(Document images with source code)
**********

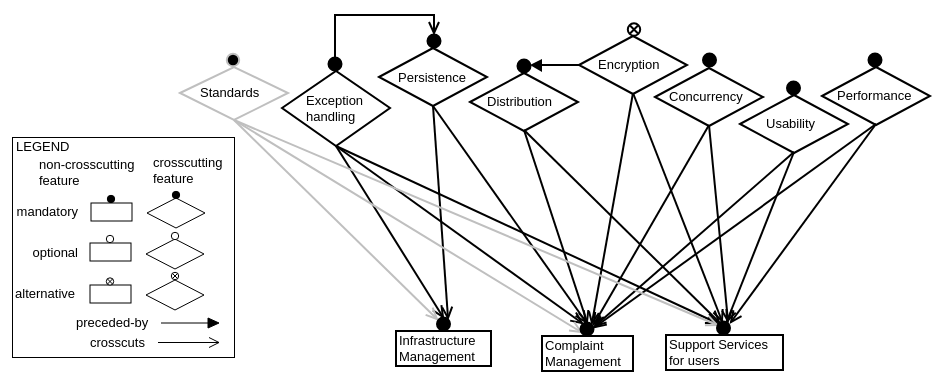
<!DOCTYPE html>
<html lang="en">
<head>
<meta charset="utf-8">
<title>Crosscutting feature diagram</title>
<style>
:root { --ink: #000; --muted: #bfbfbf; --paper: #fff; }
* { box-sizing: border-box; margin: 0; padding: 0; }
body { width: 944px; height: 384px; overflow: hidden; background: var(--paper); color: var(--ink); font: 13px/16px "Liberation Sans", Arial, sans-serif; }
.diagram { position: relative; width: 944px; height: 384px; overflow: hidden; }
svg { display: block; overflow: visible; fill: none; stroke: var(--ink); }
.connections { position: absolute; inset: 0; stroke-width: 2; }
.solid { fill: var(--ink); }
.open { fill: var(--paper); }
.muted { stroke: var(--muted); }
.aspect, .feature { position: absolute; left: var(--x); top: var(--y); white-space: nowrap; }
.feature { width: var(--w); height: 37px; padding: 1px 2px; border: 2px solid var(--ink); }
.legend { position: absolute; left: 12px; top: 137px; width: 223px; height: 221px; border: 1px solid var(--ink); display: grid; grid-template-columns: 65px 67px 1fr; grid-template-rows: 17px 36px repeat(3, 41px) 18px 21px; align-items: center; white-space: nowrap; }
.legend h2 { grid-column: 1 / -1; font: inherit; padding-left: 3px; }
.legend .plain-head { grid-column: span 2; padding-left: 26px; }
.legend .cross-head { padding: 0 0 4px 8px; }
.legend .kind { text-align: right; }
.legend .kind.wide { padding-right: 3px; }
.legend .relation { grid-column: span 2; padding-left: 63px; }
.legend .relation.short { padding-left: 77px; }
</style>
</head>
<body>
<main class="diagram">
  <svg class="connections" width="944" height="384" viewBox="0 0 944 384" aria-hidden="true">
    <defs>
      <marker id="arrow" markerUnits="userSpaceOnUse" markerWidth="16" markerHeight="14" refX="12" refY="7" orient="auto"><path d="M1 2 12 7 1 12" stroke="#000" stroke-width="2" fill="none"/></marker>
      <marker id="arrow-muted" markerUnits="userSpaceOnUse" markerWidth="16" markerHeight="14" refX="12" refY="7" orient="auto"><path d="M1 2 12 7 1 12" stroke="#bfbfbf" stroke-width="2" fill="none"/></marker>
      <polygon id="diamond" points="-54,0 0,-29 54,0 0,29"/>
      <circle id="dot" r="6.5" class="solid"/>
      <g id="alternative"><circle r="6.2" class="open"/><path d="M-4-4 4 4M4-4-4 4"/></g>
    </defs>

    <g id="crosscuts" marker-end="url(#arrow)">
      <path marker-end="url(#arrow)" d="M336 146 443 317"/>
      <path marker-end="url(#arrow)" d="M336 146 582 323"/>
      <path marker-end="url(#arrow)" d="M336 146 717 323"/>
      <path marker-end="url(#arrow)" d="M433 106 448 318"/>
      <path marker-end="url(#arrow)" d="M433 106 586 322"/>
      <path marker-end="url(#arrow)" d="M524 130 587 322"/>
      <path marker-end="url(#arrow)" d="M524 130 719 322"/>
      <path marker-end="url(#arrow)" d="M633 93 592 323"/>
      <path marker-end="url(#arrow)" d="M633 93 722 321"/>
      <path marker-end="url(#arrow)" d="M709 125 594 324"/>
      <path marker-end="url(#arrow)" d="M709 125 728 321"/>
      <path marker-end="url(#arrow)" d="M794 152 595 326"/>
      <path marker-end="url(#arrow)" d="M794 152 727 321"/>
      <path marker-end="url(#arrow)" d="M876 124 595 327"/>
      <path marker-end="url(#arrow)" d="M876 124 731 322"/>
    </g>
    <g id="standards-crosscuts" class="muted">
      <path marker-end="url(#arrow-muted)" d="M234 120 437 319"/>
      <path marker-end="url(#arrow-muted)" d="M234 120 581 332"/>
      <path marker-end="url(#arrow-muted)" d="M234 120 717 325"/>
    </g>
    <g id="precedence">
      <path marker-end="url(#arrow)" d="M335 60V15H434V33"/>
      <path d="M579 65H541"/>
      <polygon class="solid" stroke="none" points="530,65 542,59 542,72"/>
    </g>
    <g id="aspects">
      <polygon class="muted" points="180,93 234,67 288,93 234,120"/>
      <polygon points="282,108 336,71 390,108 336,146"/>
      <use href="#diamond" x="433" y="77"/>
      <use href="#diamond" x="524" y="102"/>
      <use href="#diamond" x="633" y="65"/>
      <use href="#diamond" x="709" y="97"/>
      <use href="#diamond" x="794" y="124"/>
      <use href="#diamond" x="876" y="96"/>
    </g>
    <g id="multiplicity">
      <circle class="solid muted" cx="233" cy="60" r="6.2"/>
      <use href="#dot" x="335" y="64"/>
      <use href="#dot" x="434" y="41"/>
      <use href="#dot" x="524" y="66"/>
      <use href="#alternative" x="634" y="29.5"/>
      <use href="#dot" x="709.5" y="60"/>
      <use href="#dot" x="793.5" y="88"/>
      <use href="#dot" x="875" y="60"/>
      <use href="#dot" x="443.5" y="324"/>
      <use href="#dot" x="587" y="329"/>
      <use href="#dot" x="723.5" y="328"/>
    </g>
  </svg>

  <p class="aspect" style="--x:200px;--y:85px">Standards</p>
  <p class="aspect" style="--x:306px;--y:93px">Exception<br>handling</p>
  <p class="aspect" style="--x:398px;--y:70px">Persistence</p>
  <p class="aspect" style="--x:487px;--y:94px">Distribution</p>
  <p class="aspect" style="--x:598px;--y:57px">Encryption</p>
  <p class="aspect" style="--x:669px;--y:89px">Concurrency</p>
  <p class="aspect" style="--x:766px;--y:116px">Usability</p>
  <p class="aspect" style="--x:837px;--y:88px">Performance</p>

  <p class="feature" style="--x:395px;--y:330px;--w:97px">Infrastructure<br>Management</p>
  <p class="feature" style="--x:541px;--y:335px;--w:93px">Complaint<br>Management</p>
  <p class="feature" style="--x:665px;--y:334px;--w:119px">Support Services<br>for users</p>

  <section class="legend">
    <h2>LEGEND</h2>
    <p class="plain-head">non-crosscutting<br>feature</p>
    <p class="cross-head">crosscutting<br>feature</p>

    <p class="kind">mandatory</p>
    <svg width="67" height="41" aria-hidden="true"><rect x="13" y="12" width="41" height="18"/><circle class="solid" cx="33" cy="8" r="3.7"/></svg>
    <svg width="76" height="41" aria-hidden="true"><polygon points="2,22 31,7 60,22 31,37"/><circle class="solid" cx="31" cy="4" r="3.7"/></svg>

    <p class="kind">optional</p>
    <svg width="67" height="41" aria-hidden="true"><rect x="12" y="11" width="41" height="18"/><circle class="open" cx="32" cy="7" r="3.7"/></svg>
    <svg width="76" height="41" aria-hidden="true"><polygon points="1,22 30,7 59,22 30,37"/><circle class="open" cx="30" cy="4" r="3.7"/></svg>

    <p class="kind wide">alternative</p>
    <svg width="67" height="41" aria-hidden="true"><rect x="12" y="12" width="41" height="18"/><circle class="open" cx="32" cy="8.5" r="3.7"/><path d="M29.5 6 34.5 11M34.5 6 29.5 11"/></svg>
    <svg width="76" height="41" aria-hidden="true"><polygon points="1,22 30,7 59,22 30,37"/><circle class="open" cx="30" cy="3" r="3.7"/><path d="M27.5 0.5 32.5 5.5M32.5 0.5 27.5 5.5"/></svg>

    <p class="relation">preceded-by</p>
    <svg width="76" height="18" aria-hidden="true"><path d="M16 9H64"/><polygon class="solid" points="63,4 74,9 63,14"/></svg>

    <p class="relation short">crosscuts</p>
    <svg width="76" height="21" aria-hidden="true"><path d="M13 10.5H74M64 5.5 74 10.5 64 15.5"/></svg>
  </section>
</main>
</body>
</html>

**********

**WHAT TO WORK ON**
Print all the records exactly, minus any images.

**WRITTEN ANSWER**
<!DOCTYPE html>
<html lang="en">
<head>
<meta charset="utf-8">
<title>Crosscutting feature diagram</title>
<style>
:root { --ink: #000; --muted: #bfbfbf; --paper: #fff; }
* { box-sizing: border-box; margin: 0; padding: 0; }
body { width: 944px; height: 384px; overflow: hidden; background: var(--paper); color: var(--ink); font: 13px/16px "Liberation Sans", Arial, sans-serif; }
.diagram { position: relative; width: 944px; height: 384px; overflow: hidden; }
svg { display: block; overflow: visible; fill: none; stroke: var(--ink); }
.connections { position: absolute; inset: 0; stroke-width: 2; }
.solid { fill: var(--ink); }
.open { fill: var(--paper); }
.muted { stroke: var(--muted); }
.aspect, .feature { position: absolute; left: var(--x); top: var(--y); white-space: nowrap; }
.feature { width: var(--w); height: 37px; padding: 1px 2px; border: 2px solid var(--ink); }
.legend { position: absolute; left: 12px; top: 137px; width: 223px; height: 221px; border: 1px solid var(--ink); display: grid; grid-template-columns: 65px 67px 1fr; grid-template-rows: 17px 36px repeat(3, 41px) 18px 21px; align-items: center; white-space: nowrap; }
.legend h2 { grid-column: 1 / -1; font: inherit; padding-left: 3px; }
.legend .plain-head { grid-column: span 2; padding-left: 26px; }
.legend .cross-head { padding: 0 0 4px 8px; }
.legend .kind { text-align: right; }
.legend .kind.wide { padding-right: 3px; }
.legend .relation { grid-column: span 2; padding-left: 63px; }
.legend .relation.short { padding-left: 77px; }
</style>
</head>
<body>
<main class="diagram">
  <svg class="connections" width="944" height="384" viewBox="0 0 944 384" aria-hidden="true">
    <defs>
      <marker id="arrow" markerUnits="userSpaceOnUse" markerWidth="16" markerHeight="14" refX="12" refY="7" orient="auto"><path d="M1 2 12 7 1 12" stroke="#000" stroke-width="2" fill="none"/></marker>
      <marker id="arrow-muted" markerUnits="userSpaceOnUse" markerWidth="16" markerHeight="14" refX="12" refY="7" orient="auto"><path d="M1 2 12 7 1 12" stroke="#bfbfbf" stroke-width="2" fill="none"/></marker>
      <polygon id="diamond" points="-54,0 0,-29 54,0 0,29"/>
      <circle id="dot" r="6.5" class="solid"/>
      <g id="alternative"><circle r="6.2" class="open"/><path d="M-4-4 4 4M4-4-4 4"/></g>
    </defs>

    <g id="crosscuts" marker-end="url(#arrow)">
      <path marker-end="url(#arrow)" d="M336 146 443 317"/>
      <path marker-end="url(#arrow)" d="M336 146 582 323"/>
      <path marker-end="url(#arrow)" d="M336 146 717 323"/>
      <path marker-end="url(#arrow)" d="M433 106 448 318"/>
      <path marker-end="url(#arrow)" d="M433 106 586 322"/>
      <path marker-end="url(#arrow)" d="M524 130 587 322"/>
      <path marker-end="url(#arrow)" d="M524 130 719 322"/>
      <path marker-end="url(#arrow)" d="M633 93 592 323"/>
      <path marker-end="url(#arrow)" d="M633 93 722 321"/>
      <path marker-end="url(#arrow)" d="M709 125 594 324"/>
      <path marker-end="url(#arrow)" d="M709 125 728 321"/>
      <path marker-end="url(#arrow)" d="M794 152 595 326"/>
      <path marker-end="url(#arrow)" d="M794 152 727 321"/>
      <path marker-end="url(#arrow)" d="M876 124 595 327"/>
      <path marker-end="url(#arrow)" d="M876 124 731 322"/>
    </g>
    <g id="standards-crosscuts" class="muted">
      <path marker-end="url(#arrow-muted)" d="M234 120 437 319"/>
      <path marker-end="url(#arrow-muted)" d="M234 120 581 332"/>
      <path marker-end="url(#arrow-muted)" d="M234 120 717 325"/>
    </g>
    <g id="precedence">
      <path marker-end="url(#arrow)" d="M335 60V15H434V33"/>
      <path d="M579 65H541"/>
      <polygon class="solid" stroke="none" points="530,65 542,59 542,72"/>
    </g>
    <g id="aspects">
      <polygon class="muted" points="180,93 234,67 288,93 234,120"/>
      <polygon points="282,108 336,71 390,108 336,146"/>
      <use href="#diamond" x="433" y="77"/>
      <use href="#diamond" x="524" y="102"/>
      <use href="#diamond" x="633" y="65"/>
      <use href="#diamond" x="709" y="97"/>
      <use href="#diamond" x="794" y="124"/>
      <use href="#diamond" x="876" y="96"/>
    </g>
    <g id="multiplicity">
      <circle class="solid muted" cx="233" cy="60" r="6.2"/>
      <use href="#dot" x="335" y="64"/>
      <use href="#dot" x="434" y="41"/>
      <use href="#dot" x="524" y="66"/>
      <use href="#alternative" x="634" y="29.5"/>
      <use href="#dot" x="709.5" y="60"/>
      <use href="#dot" x="793.5" y="88"/>
      <use href="#dot" x="875" y="60"/>
      <use href="#dot" x="443.5" y="324"/>
      <use href="#dot" x="587" y="329"/>
      <use href="#dot" x="723.5" y="328"/>
    </g>
  </svg>

  <p class="aspect" style="--x:200px;--y:85px">Standards</p>
  <p class="aspect" style="--x:306px;--y:93px">Exception<br>handling</p>
  <p class="aspect" style="--x:398px;--y:70px">Persistence</p>
  <p class="aspect" style="--x:487px;--y:94px">Distribution</p>
  <p class="aspect" style="--x:598px;--y:57px">Encryption</p>
  <p class="aspect" style="--x:669px;--y:89px">Concurrency</p>
  <p class="aspect" style="--x:766px;--y:116px">Usability</p>
  <p class="aspect" style="--x:837px;--y:88px">Performance</p>

  <p class="feature" style="--x:395px;--y:330px;--w:97px">Infrastructure<br>Management</p>
  <p class="feature" style="--x:541px;--y:335px;--w:93px">Complaint<br>Management</p>
  <p class="feature" style="--x:665px;--y:334px;--w:119px">Support Services<br>for users</p>

  <section class="legend">
    <h2>LEGEND</h2>
    <p class="plain-head">non-crosscutting<br>feature</p>
    <p class="cross-head">crosscutting<br>feature</p>

    <p class="kind">mandatory</p>
    <svg width="67" height="41" aria-hidden="true"><rect x="13" y="12" width="41" height="18"/><circle class="solid" cx="33" cy="8" r="3.7"/></svg>
    <svg width="76" height="41" aria-hidden="true"><polygon points="2,22 31,7 60,22 31,37"/><circle class="solid" cx="31" cy="4" r="3.7"/></svg>

    <p class="kind">optional</p>
    <svg width="67" height="41" aria-hidden="true"><rect x="12" y="11" width="41" height="18"/><circle class="open" cx="32" cy="7" r="3.7"/></svg>
    <svg width="76" height="41" aria-hidden="true"><polygon points="1,22 30,7 59,22 30,37"/><circle class="open" cx="30" cy="4" r="3.7"/></svg>

    <p class="kind wide">alternative</p>
    <svg width="67" height="41" aria-hidden="true"><rect x="12" y="12" width="41" height="18"/><circle class="open" cx="32" cy="8.5" r="3.7"/><path d="M29.5 6 34.5 11M34.5 6 29.5 11"/></svg>
    <svg width="76" height="41" aria-hidden="true"><polygon points="1,22 30,7 59,22 30,37"/><circle class="open" cx="30" cy="3" r="3.7"/><path d="M27.5 0.5 32.5 5.5M32.5 0.5 27.5 5.5"/></svg>

    <p class="relation">preceded-by</p>
    <svg width="76" height="18" aria-hidden="true"><path d="M16 9H64"/><polygon class="solid" points="63,4 74,9 63,14"/></svg>

    <p class="relation short">crosscuts</p>
    <svg width="76" height="21" aria-hidden="true"><path d="M13 10.5H74M64 5.5 74 10.5 64 15.5"/></svg>
  </section>
</main>
</body>
</html>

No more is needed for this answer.